Bob Ewing–I like my food fresh. Fresh food is the most healthy and best tasting food available. Food that travels a long distance from the field where it is grown to your table is not fresh. It has aged in transit and loss goodness and taste. If you want fresh food you either grow it yourself or purchase from someone who has grown it close, say within 100 miles, of your home.
Over the past few years the localvore movement has sprung up in response to peoples growing demand for truly fresh food. A localvore is someone who seeks out food that is produced or grown locally.
A localvore is a person dedicated to eating food grown and produced locally. There are a lot of good reasons to eat locally grown and produced food. Besides being flesh why do people want to purchase and consume locally grown food? Here are two good reasons:
1- The production of locally grown food requires fewer resources (primarily fossil fuels). In addition to the resources spent in growing the food additional resources are required for packing and shipping. Packing food for a long distant journey demands a different type of packaging than needed for a short hop to a farmers market, for example.

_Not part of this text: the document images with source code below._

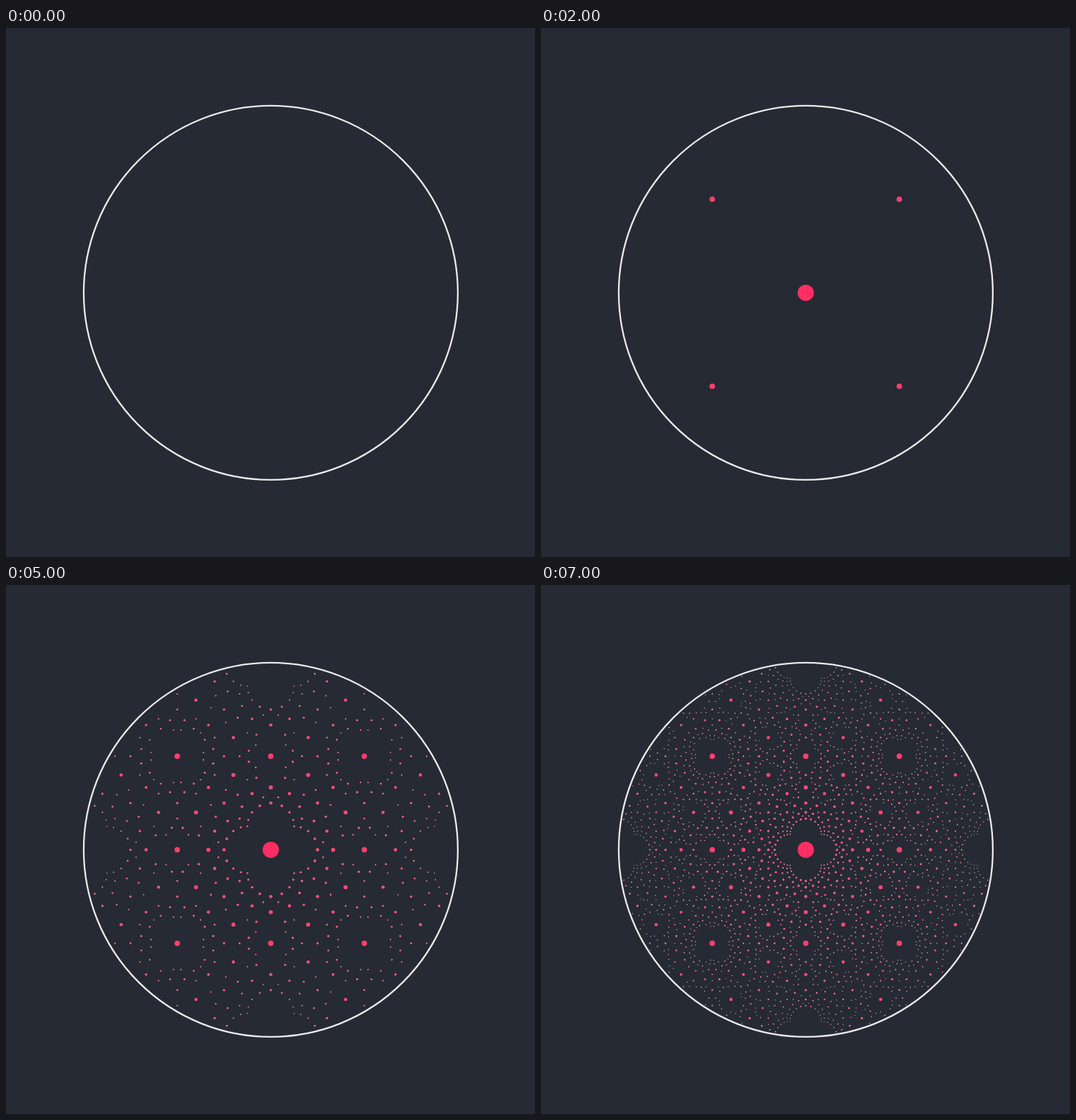
An HTML page with a canvas for the animation above (8 s loop, 748 by 748 pixels).

```html
<!DOCTYPE html>
<html lang="en">
<head>
<meta charset="utf-8">
<title>Gaussian rationals in the unit disk</title>
<style>
  html, body { margin: 0; height: 100%; overflow: hidden; background: #262a34; }
  canvas { display: block; }
</style>
</head>
<body>
<canvas id="stage" width="748" height="748"></canvas>
<script>
const ctx = document.getElementById('stage').getContext('2d');
const CENTER = 374.4, RADIUS = 264.5, DOT = 11.5, LIMIT = 6, LOOP = 8000;
const PINK = [255, 46, 99], PALE = [234, 234, 234];

const mix = t => `rgb(${PINK.map((v, i) => Math.round(v + (PALE[i] - v) * t))})`;

// Every fraction (a+bi)/(c+di) inside the unit circle, parts up to LIMIT.
function fractions() {
  const list = [];
  for (let c = 1; c <= LIMIT; c++)
    for (let d = 0; d <= LIMIT; d++)
      for (let a = -LIMIT; a <= LIMIT; a++)
        for (let b = -LIMIT; b <= LIMIT; b++) {
          const norm = c * c + d * d;
          if (a * a + b * b >= norm) continue;
          const parts = [a, b, c, d].map(Math.abs);
          list.push({
            x: (a * c + b * d) / norm,
            y: (b * c - a * d) / norm,
            height: parts.reduce((sum, v) => sum + v),
            step: a || b ? Math.max(...parts) + 1 : 1
          });
        }
  return list;
}

// Keep only the lowest terms of each value.
const lowest = new Map();
for (const f of fractions().sort((p, q) => p.height - q.height)) {
  const key = Math.round(f.x * 1e5) + ',' + Math.round(f.y * 1e5);
  if (!lowest.has(key)) lowest.set(key, f);
}
const dots = [...lowest.values()];

function circle(x, y, r) {
  ctx.beginPath();
  ctx.arc(CENTER + x * RADIUS, CENTER - y * RADIUS, r, 0, 2 * Math.PI);
}

function draw(step) {
  ctx.fillStyle = '#262a34';
  ctx.fillRect(0, 0, 748, 748);
  for (const { x, y, height, step: born } of dots) {
    if (born > step) continue;
    ctx.fillStyle = mix((height - 1) / (4 * LIMIT));
    circle(x, y, DOT / height);
    ctx.fill();
  }
  ctx.strokeStyle = '#eaeaea';
  ctx.lineWidth = 2.3;
  circle(0, 0, RADIUS);
  ctx.stroke();
}

let shown = -1;
function tick() {
  const step = Math.floor(performance.now() % LOOP / 1000);
  if (step !== shown) draw(shown = step);
  requestAnimationFrame(tick);
}
tick();
</script>
</body>
</html>
```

2-Buying locally produced food builds the local economy, because money spent at locally own shops tends to stay within he community longer (it circulates locally more often) than money spent in chain stores whose owners are far removed from the community.
Society can begin the transition from a consumer capitalist model were the majority of people are consumers to cooperative capitalist model were the majority of people are consumers and producers, by starting with the development of local food enterprises and supportive municipal bylaws.
The most effective way to bring that change about is to do two things:
1- Buy from locally owned businesses whenever possible, start by becoming a localvore to the best of your ability.
2- Begin to grow some of your own food. There are many ways people can grow at least of a portion of what they eat. Community gardens are one, yard sharing is another.
Hyperlocalvore describes yard sharing as:
“Yard sharing is an arrangement between people to share skills and gardening resources; space, time, strength, tools or skills, in order to grow food as locally as possible, to make neighborhoods resilient, kids healthy and food much cheaper! The group can be friends, family, neighbors, members of a faith community (or any combination!) It’s also been called garden sharing or land sharing,”
The economy across North America is spinning downward, if you have not already done so; begin the transition from a dependent to an interdependent community by growing some of your own food and buying the rest from a local grower or producer.